_REQUIRED WORK_
Search the data below, and report every line in which "feTurbulence" occurs.

[Dataset entries]
- - -
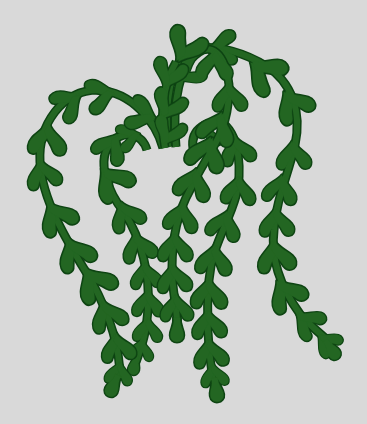
<!DOCTYPE html>
<html lang="en">
<head>
<meta charset="utf-8">
<title>Trailing plant</title>
<style>
:root { --ground: #d9d9d9; --leaf: #236622; --outline: #0d4312; }
html, body { margin: 0; overflow: hidden; background: var(--ground); }
svg { display: block; width: 367px; height: 424px; }
.stem { fill: none; stroke-width: var(--stem-width); }
.leaf { stroke-width: var(--edge-width); stroke-linejoin: round; }
.outline { fill: var(--outline); stroke: var(--outline); --stem-width: 9px; --edge-width: 3px; }
.body { fill: var(--leaf); stroke: var(--leaf); --stem-width: 6px; --edge-width: 0.3px; }
</style>
</head>
<body>
<svg viewBox="0 0 367 424" role="img" aria-label="Trailing plant with long hanging leafy vines">
<defs>
  <g id="pair" class="leaf">
    <path d="M-1 -4C-5 4 -16 9 -16 18C-16 26 -8 26 -6 20C-3 13 0 11 3 3Z"/>
    <path d="M1 -4C4 5 18 9 18 17C18 25 10 25 7 20C4 13 0 11 -3 3Z"/>
  </g>
  <path id="tip" class="leaf" d="M-3 -3C-2 4 -6 7 -6 13C-6 21 6 21 6 13C6 7 2 4 3 -3Z"/>

  <g id="vine-left">
    <path class="stem" d="M163 148C156 122 132 92 98 90C62 90 38 125 40 162C42 205 76 255 92 282C108 312 120 345 120 378"/>
    <use href="#pair" transform="translate(152 118) rotate(112)"/>
    <use href="#pair" transform="translate(111 93) rotate(80)"/>
    <use href="#pair" transform="translate(77 97) rotate(56)"/>
    <use href="#pair" transform="translate(48 128) rotate(6) scale(1.1)"/>
    <use href="#pair" transform="translate(41 164) rotate(-10)"/>
    <use href="#pair" transform="translate(51 207) rotate(-28) scale(1.1)"/>
    <use href="#pair" transform="translate(70 243) rotate(-24) scale(1.1)"/>
    <use href="#pair" transform="translate(88 273) rotate(-32) scale(1.15)"/>
    <use href="#pair" transform="translate(104 305) rotate(-18) scale(1.05)"/>
    <use href="#pair" transform="translate(116 337) rotate(-7)"/>
    <use href="#pair" transform="translate(120 365) rotate(10) scale(.8)"/>
    <use href="#tip" transform="translate(117 378) rotate(25) scale(1.05)"/>
  </g>

  <g id="vine-inner-left">
    <path class="stem" d="M147 150C142 133 124 130 112 142C94 160 110 195 124 212C142 240 150 275 148 306C147 335 140 350 136 362"/>
    <use href="#pair" transform="translate(137 135) rotate(78) scale(.8)"/>
    <use href="#pair" transform="translate(116 138) rotate(32)"/>
    <use href="#pair" transform="translate(105 172) rotate(-36) scale(1.15)"/>
    <use href="#pair" transform="translate(122 206) rotate(-22)"/>
    <use href="#pair" transform="translate(136 237) rotate(-12)"/>
    <use href="#pair" transform="translate(145 266) rotate(-3) scale(.92)"/>
    <use href="#pair" transform="translate(148 294) rotate(3) scale(.92)"/>
    <use href="#pair" transform="translate(148 321) rotate(5) scale(.85)"/>
    <use href="#pair" transform="translate(142 342) rotate(10) scale(.75)"/>
    <use href="#tip" transform="translate(136 358) rotate(12) scale(.9)"/>
  </g>

  <g id="vine-center">
    <path class="stem" d="M176 147C172 105 178 62 203 50C224 44 232 80 228 104C224 140 204 158 190 190C176 215 172 240 172 268C172 290 176 302 177 320"/>
    <use href="#pair" transform="translate(182 78) rotate(-125) scale(.9)"/>
    <use href="#pair" transform="translate(215 54) rotate(5) scale(1.05)"/>
    <use href="#pair" transform="translate(229 87) rotate(0)"/>
    <use href="#pair" transform="translate(221 117) rotate(22) scale(1.1)"/>
    <use href="#pair" transform="translate(210 142) rotate(20) scale(1.15)"/>
    <use href="#pair" transform="translate(196 173) rotate(17) scale(1.08)"/>
    <use href="#pair" transform="translate(183 207) rotate(12)"/>
    <use href="#pair" transform="translate(175 237) rotate(2)"/>
    <use href="#pair" transform="translate(173 268) rotate(-3)"/>
    <use href="#pair" transform="translate(176 298) rotate(0) scale(.95)"/>
    <use href="#tip" transform="translate(177 321) scale(1.1)"/>
  </g>

  <g id="vine-inner-right">
    <path class="stem" d="M193 148C190 128 210 118 224 124C240 138 242 172 236 196C228 225 212 245 209 280C206 315 208 350 213 380"/>
    <use href="#pair" transform="translate(203 129) rotate(-80) scale(.85)"/>
    <use href="#pair" transform="translate(235 140) rotate(-10)"/>
    <use href="#pair" transform="translate(239 180) rotate(6)"/>
    <use href="#pair" transform="translate(227 215) rotate(18)"/>
    <use href="#pair" transform="translate(215 249) rotate(8) scale(1.05)"/>
    <use href="#pair" transform="translate(209 283) rotate(3) scale(1.05)"/>
    <use href="#pair" transform="translate(208 314) rotate(-2)"/>
    <use href="#pair" transform="translate(209 343) rotate(-5)"/>
    <use href="#pair" transform="translate(213 367) rotate(-5) scale(.8)"/>
    <use href="#tip" transform="translate(215 381) rotate(-8) scale(1.1)"/>
  </g>

  <g id="vine-right">
    <path class="stem" d="M168 147C164 105 170 62 190 50C218 42 250 56 266 66C292 82 302 112 295 145C288 175 276 200 274 230C270 262 284 292 300 314C310 326 322 335 332 344"/>
    <use href="#pair" transform="translate(212 49) rotate(-92)"/>
    <use href="#pair" transform="translate(255 65) rotate(-48) scale(1.2)"/>
    <use href="#pair" transform="translate(287 95) rotate(-30) scale(1.1)"/>
    <use href="#pair" transform="translate(293 145) rotate(0)"/>
    <use href="#pair" transform="translate(282 179) rotate(12)"/>
    <use href="#pair" transform="translate(276 212) rotate(0)"/>
    <use href="#pair" transform="translate(274 245) rotate(-6) scale(1.1)"/>
    <use href="#pair" transform="translate(280 284) rotate(-30) scale(1.1)"/>
    <use href="#pair" transform="translate(300 316) rotate(-48) scale(.95)"/>
    <use href="#pair" transform="translate(321 337) rotate(-45) scale(.8)"/>
    <use href="#tip" transform="translate(327 343) rotate(-35)"/>
  </g>

  <g id="upright-shoot">
    <path class="stem" d="M165 148C160 120 162 85 176 62"/>
    <use href="#pair" transform="translate(180 57) rotate(-150) scale(1.15)"/>
    <use href="#pair" transform="translate(166 84) rotate(-160)"/>
    <use href="#pair" transform="translate(164 115) rotate(-152)"/>
    <use href="#pair" transform="translate(165 141) rotate(-155) scale(.95)"/>
  </g>
</defs>

<rect width="367" height="424" fill="var(--ground)"/>
<g id="plant">
  <use class="outline" href="#vine-inner-left"/><use class="body" href="#vine-inner-left"/>
  <use class="outline" href="#vine-inner-right"/><use class="body" href="#vine-inner-right"/>
  <use class="outline" href="#vine-left"/><use class="body" href="#vine-left"/>
  <use class="outline" href="#vine-right"/><use class="body" href="#vine-right"/>
  <use class="outline" href="#vine-center"/><use class="body" href="#vine-center"/>
  <use class="outline" href="#upright-shoot"/><use class="body" href="#upright-shoot"/>
</g>
</svg>
</body>
</html>
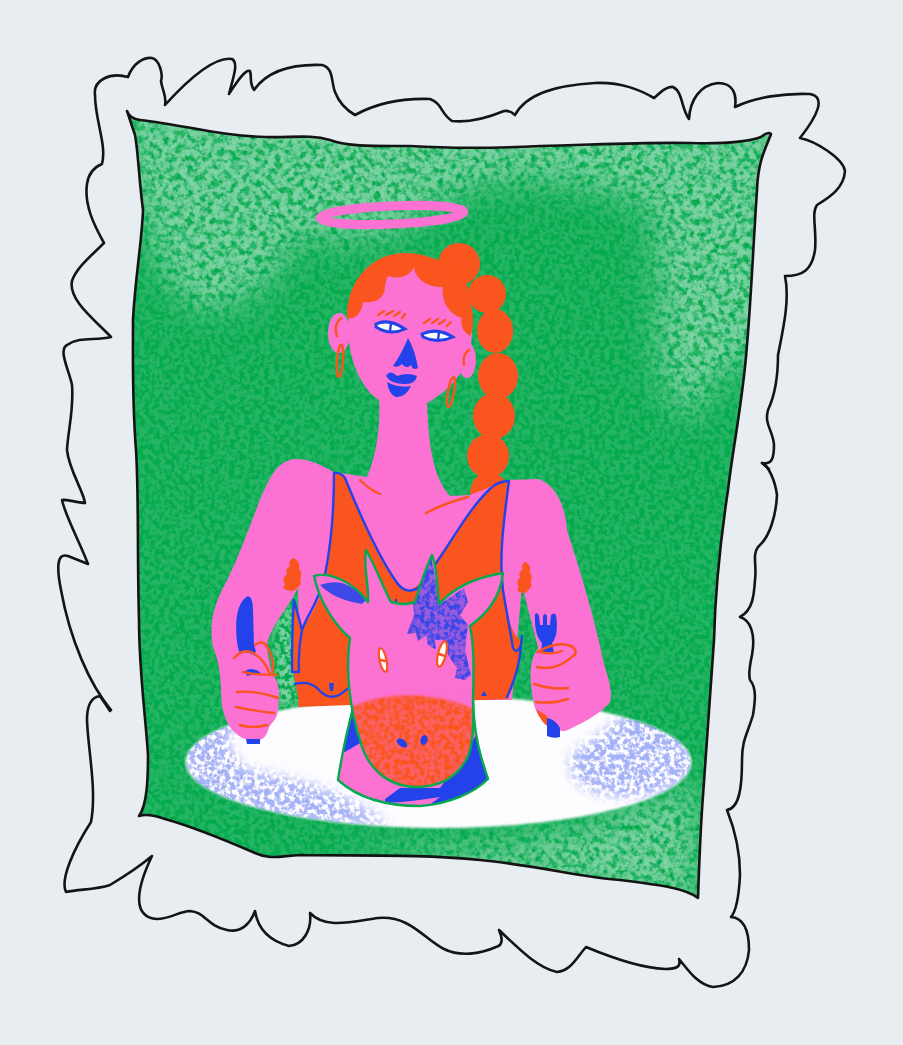
<!DOCTYPE html>
<html lang="en">
<head>
<meta charset="utf-8">
<title>Portrait at the table</title>
<style>
:root {
  --paper: #e8edf2;
  --ink: #141414;
  --green: #05aa4e;
  --pink: #fb72d2;
  --orange: #fa551e;
  --blue: #2442ea;
  --white: #fdfcff;
}
html, body { margin: 0; background: var(--paper); overflow: hidden; }
svg { display: block; width: 903px; height: 1045px; }
.frame-line { fill: none; stroke: var(--ink); stroke-width: 2.6; stroke-linecap: round; stroke-linejoin: round; }
.green { fill: var(--green); }
.pink { fill: var(--pink); }
.orange { fill: var(--orange); }
.blue { fill: var(--blue); }
.white { fill: var(--white); }
.blue-line, .orange-line, .green-line { fill: none; stroke-width: 2.4; stroke-linecap: round; stroke-linejoin: round; }
.blue-line { stroke: var(--blue); }
.orange-line { stroke: var(--orange); }
.green-line { stroke: var(--green); }
.chalk { fill: #fff; opacity: .42; }
.eye { fill: var(--white); stroke: var(--blue); stroke-width: 3; }
.cow-eye { fill: var(--white); stroke: var(--orange); stroke-width: 2.2; }
</style>
</head>
<body>
<svg viewBox="0 0 903 1045" role="img" aria-label="A woman with a halo and a long braid holds a knife and fork over a plate with a cow's head, inside a wobbly frame">
  <defs>
    <path id="canvas-shape" d="M127 111 Q130 119 140 120 C185 125 220 136 265 137 C290 138 310 134 330 140 C350 147 375 146 410 146 C460 149 500 148 540 146 C590 145 640 142 690 143 C725 144 750 141 761 137 Q768 131 771 134 C766 148 758 160 757 190 C753 250 751 300 747 345 C743 400 734 440 728 490 C719 550 715 600 714 640 C710 700 705 760 702 810 C700 840 699 870 698 898 C685 888 660 885 620 880 C580 877 540 866 480 860 C420 854 360 856 300 855 C280 856 270 860 255 853 C225 840 190 826 165 819 Q148 813 139 816 C147 805 148 780 148 755 C145 710 139 670 139 620 C137 550 139 500 136 450 C132 400 133 360 133 320 C135 280 142 240 143 210 C139 180 138 150 135 135 Z"/>
    <ellipse id="plate-shape" cx="438.500" cy="762" rx="253" ry="66"/>
    <path id="cow-head-shape" d="M314 576 C328 572 352 580 368 602 C369 585 363 566 366 550 C375 565 382 585 391 602 Q404 606 415 602 C420 585 425 570 432 555 C438 570 437 588 439 604 C455 586 478 577 503 573 C500 600 485 615 470 626 C474 645 474 665 473 700 C474 725 473 745 468 756 C458 778 438 787 415 787 C385 786 366 765 360 740 C350 710 345 670 350 638 C338 628 320 605 314 576 Z"/>
    <path id="cow-neck-shape" d="M353 708 C346 735 341 760 338 780 C360 800 390 806 420 806 C450 804 475 792 488 779 C480 755 474 735 473 700 Z"/>
    <clipPath id="canvas-clip"><use href="#canvas-shape"/></clipPath>
    <clipPath id="plate-clip"><use href="#plate-shape"/></clipPath>
    <clipPath id="cow-head-clip"><use href="#cow-head-shape"/></clipPath>
    <clipPath id="cow-neck-clip"><use href="#cow-neck-shape"/></clipPath>
    <filter id="chalk-grain" x="-20%" y="-20%" width="140%" height="140%">
      <feTurbulence type="fractalNoise" baseFrequency=".16" numOctaves="3" seed="7"/>
      <feColorMatrix values="0 0 0 0 1  0 0 0 0 1  0 0 0 0 1  4 0 0 0 -1.300" result="grain"/>
      <feGaussianBlur in="SourceGraphic" stdDeviation="17"/>
      <feComposite operator="in" in2="grain"/>
    </filter>
    <filter id="fine-grain" x="-10%" y="-10%" width="120%" height="120%">
      <feTurbulence type="fractalNoise" baseFrequency=".2" numOctaves="3" seed="3"/>
      <feColorMatrix values="0 0 0 0 1  0 0 0 0 1  0 0 0 0 1  5 0 0 0 -1.900" result="grain"/>
      <feGaussianBlur in="SourceGraphic" stdDeviation="6"/>
      <feComposite operator="in" in2="grain"/>
    </filter>
    <filter id="soft-edge"><feGaussianBlur stdDeviation="1"/></filter>
    <path id="armpit-hair" d="M0 -15 q-5 3 -3 8 q-6 4 -3 8 q-6 6 -2 10 q-4 6 3 6 q5 3 9 -2 q6 -4 3 -9 q3 -6 -1 -10 q2 -8 -6 -11z"/>
  </defs>

  <rect width="903" height="1045" fill="var(--paper)"/>

  <g id="ornate-frame">
    <path class="frame-line" d="M128 77 C133 63 144 57 152 58 C160 60 163 75 161 81 C162 90 167 96 165 105 C185 83 213 56 232 59 C239 63 233 78 229 94 C237 82 245 69 250 71 C252 77 249 83 254 90 C268 70 295 64 322 65 C334 68 331 82 335 92 C340 105 348 111 355 115 C375 104 400 98 430 99 C443 104 440 113 452 121 C470 123 492 116 504 111 Q510 110 515 115 C527 92 560 85 595 83 C622 82 640 90 654 98 C661 92 667 86 673 87 C683 92 681 108 689 119 C690 100 700 85 718 83 C733 83 737 94 735 107 C755 97 785 93 810 94 C826 97 818 115 800 138 C815 141 843 158 845 171 C844 188 830 197 817 205 C811 213 817 230 815 250 C812 270 803 276 785 276 C790 300 783 330 778 355 C778 375 775 395 768 410 C764 425 773 430 774 445 C774 458 772 465 762 463 C768 465 775 480 777 495 C776 515 770 537 758 547 C752 555 757 565 755 580 C754 595 753 610 740 617 C750 620 756 633 752 655 C750 665 748 673 750 680 C757 688 755 702 753 715 C747 735 742 740 742 760 C742 785 740 808 727 810 C733 825 740 850 740 875 C739 895 737 910 731 917 C744 918 749 932 749 950 C747 972 735 986 713 987 C698 985 688 970 679 959 C681 966 678 969 665 969 C640 968 610 957 586 947 C577 957 571 971 557 972 C538 968 520 950 499 930 C502 937 504 945 496 947 C480 954 460 957 444 949 C425 940 410 915 378 918 C350 922 325 929 310 913 C312 930 303 945 289 946 C270 941 258 930 255 911 C250 925 240 933 227 930 C207 926 205 912 190 911 C180 911 170 919 157 919 C130 917 138 885 152 856 C140 866 125 876 110 885 C95 890 80 889 66 892 C60 880 73 850 91 822 C97 790 88 750 87 720 C87 705 92 697 100 696 L111 710 C90 685 70 640 61 590 C57 570 56 552 68 556 L88 564 C80 543 65 515 62 500 C65 499 75 502 85 503 C83 490 69 470 67 450 C68 430 74 410 72 385 C69 370 58 350 67 345 C80 336 95 341 111 337 C95 320 68 300 72 281 C76 268 92 255 104 243 C94 225 84 205 87 184 C89 170 97 166 102 164 C107 145 95 120 95 95 C93 80 110 72 128 77 Z"/>
    <path class="frame-line" d="M100 696 L110 711 M762 463 L769 469"/>
  </g>

  <g id="backdrop" clip-path="url(#canvas-clip)">
    <use href="#canvas-shape" class="green"/>
    <g class="chalk" filter="url(#chalk-grain)">
      <path d="M110 100 H780 V190 Q700 230 640 205 Q520 160 440 205 Q380 260 300 235 Q260 320 190 310 Q150 270 130 190Z"/>
      <path d="M650 180 H780 V350 Q720 360 690 425 Q650 400 655 300Z"/>
      <path d="M700 780 V910 L330 850 Q560 850 640 800Z"/>
    </g>
    <rect class="chalk" x="110" y="100" width="680" height="810" filter="url(#fine-grain)" style="opacity:.13"/>
    <path class="chalk" d="M276 622 L294 600 L297 705 L275 705Z" filter="url(#fine-grain)"/>
  </g>
  <use href="#canvas-shape" class="frame-line"/>

  <g id="halo">
    <ellipse cx="392" cy="215" rx="72" ry="9" fill="none" stroke="var(--pink)" stroke-width="9" transform="rotate(-2.500 392 215)"/>
  </g>

  <g id="braid" class="orange">
    <circle cx="459" cy="264" r="21"/>
    <circle cx="487" cy="294" r="19"/>
    <ellipse cx="495" cy="331" rx="18" ry="22"/>
    <ellipse cx="498" cy="376" rx="20" ry="23"/>
    <ellipse cx="494" cy="416" rx="21" ry="23"/>
    <ellipse cx="488" cy="456" rx="21" ry="22"/>
    <path d="M470 494 Q471 475 488 471 Q506 475 508 490 L490 500Z"/>
  </g>

  <g id="plate">
    <use href="#plate-shape" class="white" filter="url(#soft-edge)"/>
    <g clip-path="url(#plate-clip)" fill="var(--blue)" opacity=".4" filter="url(#fine-grain)">
      <path d="M180 735 Q215 705 240 715 Q215 750 250 770 Q340 785 390 825 Q250 825 190 790Z"/>
      <path d="M570 755 L640 705 Q690 725 695 770 Q660 805 610 795 Q565 790 570 755Z"/>
    </g>
  </g>

  <g id="woman">
    <path id="torso-and-arms" class="pink" d="M379 398 C381 435 374 460 367 477 L334 472 C320 464 307 458 294 459 C276 462 270 478 261 497 C248 530 238 560 222 590 C211 612 209 632 214 650 C222 670 220 685 222 705 C226 730 240 741 257 741 C270 738 266 728 273 722 C280 714 278 706 279 695 C279 684 276 678 272 675 C270 660 265 650 268 640 C275 620 290 605 298 588 L300 700 H512 L522 585 C528 610 534 630 538 648 C528 662 530 680 533 700 C537 722 552 731 565 731 C575 727 600 715 610 702 C613 690 608 678 603 660 C595 620 580 570 567 530 C565 500 552 483 538 479 L508 480 L470 495 L450 496 C435 480 428 450 427 398Z"/>
    <g id="dress">
      <path class="orange" d="M334 472 Q341 472 345 478 C362 520 378 560 397 583 Q405 596 418 585 C445 550 465 515 490 489 Q498 481 509 481 C503 520 499 560 503 595 C508 620 514 640 522 640 C521 660 516 680 508 699 L298 707 C300 695 294 685 293 665 L294 600 L302 630 C315 610 324 590 327 570 C333 540 331 510 334 472Z"/>
      <path class="blue-line" d="M334 473 C334 515 331 545 325 575 C320 600 307 615 302 630 L294 600 C292 625 292 650 292 672 H299 C298 655 300 640 302 630 M334 473 Q341 472 345 478 C360 515 378 555 395 580 Q405 596 418 588 C445 555 465 512 490 489 Q498 481 509 481 C503 525 499 560 503 590 C507 615 511 635 513 648 Q517 655 521 645 L522 636 M521 645 C520 665 514 682 507 697 M295 684 Q310 680 319 690 Q332 704 347 689 M396 600 V604"/>
      <path class="blue" d="M329 683 h5 l-1 8 h-3z M484 691 l3 5 h-6z"/>
    </g>
    <path class="orange-line" d="M360 480 Q370 490 380 494 M426 513 Q445 503 468 497" stroke-width="3"/>
    <use href="#armpit-hair" class="orange" x="293" y="573"/>
    <use href="#armpit-hair" class="orange" transform="translate(525 576) scale(.8 .95)"/>

    <g id="head">
      <ellipse class="pink" cx="339" cy="333" rx="11" ry="20"/>
      <ellipse class="pink" cx="467" cy="360" rx="9" ry="18"/>
      <path class="pink" d="M349 310 C355 275 380 258 410 258 C445 262 468 295 472 330 C472 365 455 388 425 404 C405 411 385 407 371 394 C354 375 345 345 349 310Z"/>
      <path class="orange" d="M347 318 C346 285 368 254 404 253 C425 253 435 260 445 262 C462 270 470 285 470 302 C474 315 474 328 470 336 C463 331 460 325 462 318 C447 314 441 298 443 287 C430 288 415 280 414 267 C409 278 397 279 388 276 C385 281 387 282 385 285 C386 295 378 304 363 302 C362 312 356 320 347 318Z"/>
      <path class="orange-line" d="M341 318 Q333 325 337 336 M469 350 Q462 355 464 365 M378 315 l6 -4 M386 315 l7 -4 M394 316 l6 -4 M402 318 l3 -4 M424 323 l6 -4 M432 323 l6 -4 M439 324 l6 -4 M447 326 l4 -4"/>
      <g class="orange-line" stroke-width="3">
        <ellipse cx="340" cy="361" rx="3" ry="16" transform="rotate(4 340 361)"/>
        <ellipse cx="451" cy="392" rx="3" ry="15" transform="rotate(10 451 392)"/>
      </g>
      <path class="eye" d="M376 324 Q389 318 405 329 Q390 336 376 327Z"/>
      <path class="eye" d="M422 334 Q437 327 453 337 Q438 344 423 337Z"/>
      <path class="blue-line" d="M391 323 l-1 8 M439 332 l-1 8" stroke-width="4"/>
      <path class="blue" d="M408 338 Q415 350 418 368 Q413 371 411 365 Q406 370 402 364 Q398 368 393 366 Q402 353 408 338Z"/>
      <path class="blue" d="M386 376 Q390 369 397 376 Q408 372 417 376 Q415 385 404 384 Q391 384 386 376Z M387 382 Q398 388 411 386 Q405 398 396 397 Q389 395 387 382Z"/>
    </g>

    <g id="knife-hand">
      <path class="blue" d="M238 648 C234 625 236 602 248 596 Q253 597 253 610 L254 645 L258 672 H246Z"/>
      <path class="blue" d="M246 739 h14 v5 h-13z"/>
      <path class="pink" d="M238 652 Q255 650 270 670 L273 690 L240 700Z"/>
      <path class="blue" d="M239 646 L254 645 L256 652 Q247 650 243 653Z M245 671 Q252 666 261 673 L247 676Z"/>
      <path class="orange-line" d="M234 658 Q243 648 253 653 Q265 660 270 674 M255 645 Q264 638 269 650 Q275 662 272 675 M243 672 Q255 675 277 675 M237 692 Q255 690 278 698 M236 707 Q255 711 274 713 M240 725 Q252 729 267 725"/>
    </g>
    <g id="fork-hand">
      <path class="blue" d="M535 614 q3 -2 4 2 l1 9 h3 v-9 q2 -4 4 0 v9 h3 l1 -10 q3 -3 5 0 q3 20 -4 28 l2 10 h-13 l1 -10 q-8 -8 -7 -29Z"/>
      <path class="blue" d="M547 718 Q555 719 560 728 V737 Q553 739 547 736Z"/>
      <path class="orange" d="M536 709 Q541 722 547 726 V716Z"/>
      <path class="orange-line" d="M537 652 Q555 642 568 645 Q577 647 575 655 M537 667 Q558 672 576 653 M534 684 Q553 690 568 688 M536 702 Q553 704 568 699 M540 652 Q552 655 562 651"/>
    </g>
  </g>

  <g id="cow">
    <use href="#cow-neck-shape" class="pink"/>
    <g clip-path="url(#cow-neck-clip)" class="blue">
      <path d="M385 799 L400 788 L440 788 L470 745 L476 735 L492 780 Q465 800 428 806 L440 797 Q410 802 385 803Z"/>
      <path d="M352 708 L362 742 L343 753Z"/>
    </g>
    <use href="#cow-neck-shape" class="green-line"/>
    <use href="#cow-head-shape" class="pink"/>
    <g clip-path="url(#cow-head-clip)">
      <path class="blue" d="M320 585 Q345 575 366 600 L362 604 Q335 600 320 585Z" opacity=".88"/>
      <path class="blue" opacity=".9" d="M413 603 L431 556 L440 604 L464 588 L468 602 L460 615 L468 625 L465 650 L471 675 L465 680 L455 678 L457 668 L448 655 L443 640 L435 640 L436 650 L428 645 L426 636 L418 641 L416 633 L407 634 L414 615Z"/>
      <path class="pink" opacity=".5" filter="url(#fine-grain)" d="M410 550 H475 V690 H410Z"/>
      <path class="orange" d="M340 715 C370 690 440 688 485 715 V795 H345Z" filter="url(#soft-edge)"/>
      <path class="pink" opacity=".4" filter="url(#fine-grain)" d="M340 695 H485 V790 H345Z"/>
    </g>
    <use href="#cow-head-shape" class="green-line"/>
    <ellipse class="cow-eye" cx="383" cy="660" rx="3.500" ry="12" transform="rotate(-12 383 660)"/>
    <ellipse class="cow-eye" cx="442" cy="654" rx="4" ry="13" transform="rotate(14 442 654)"/>
    <path class="orange-line" d="M380 660 l6 1 M439 654 l6 2"/>
    <ellipse class="blue" cx="402" cy="743" rx="6" ry="3.500" transform="rotate(38 402 743)"/>
    <ellipse class="blue" cx="424" cy="740" rx="3.500" ry="5" transform="rotate(15 424 740)"/>
  </g>
</svg>
</body>
</html>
- - -
_EXERCISE ANSWER_
      <feTurbulence type="fractalNoise" baseFrequency=".16" numOctaves="3" seed="7"/>
      <feTurbulence type="fractalNoise" baseFrequency=".2" numOctaves="3" seed="3"/>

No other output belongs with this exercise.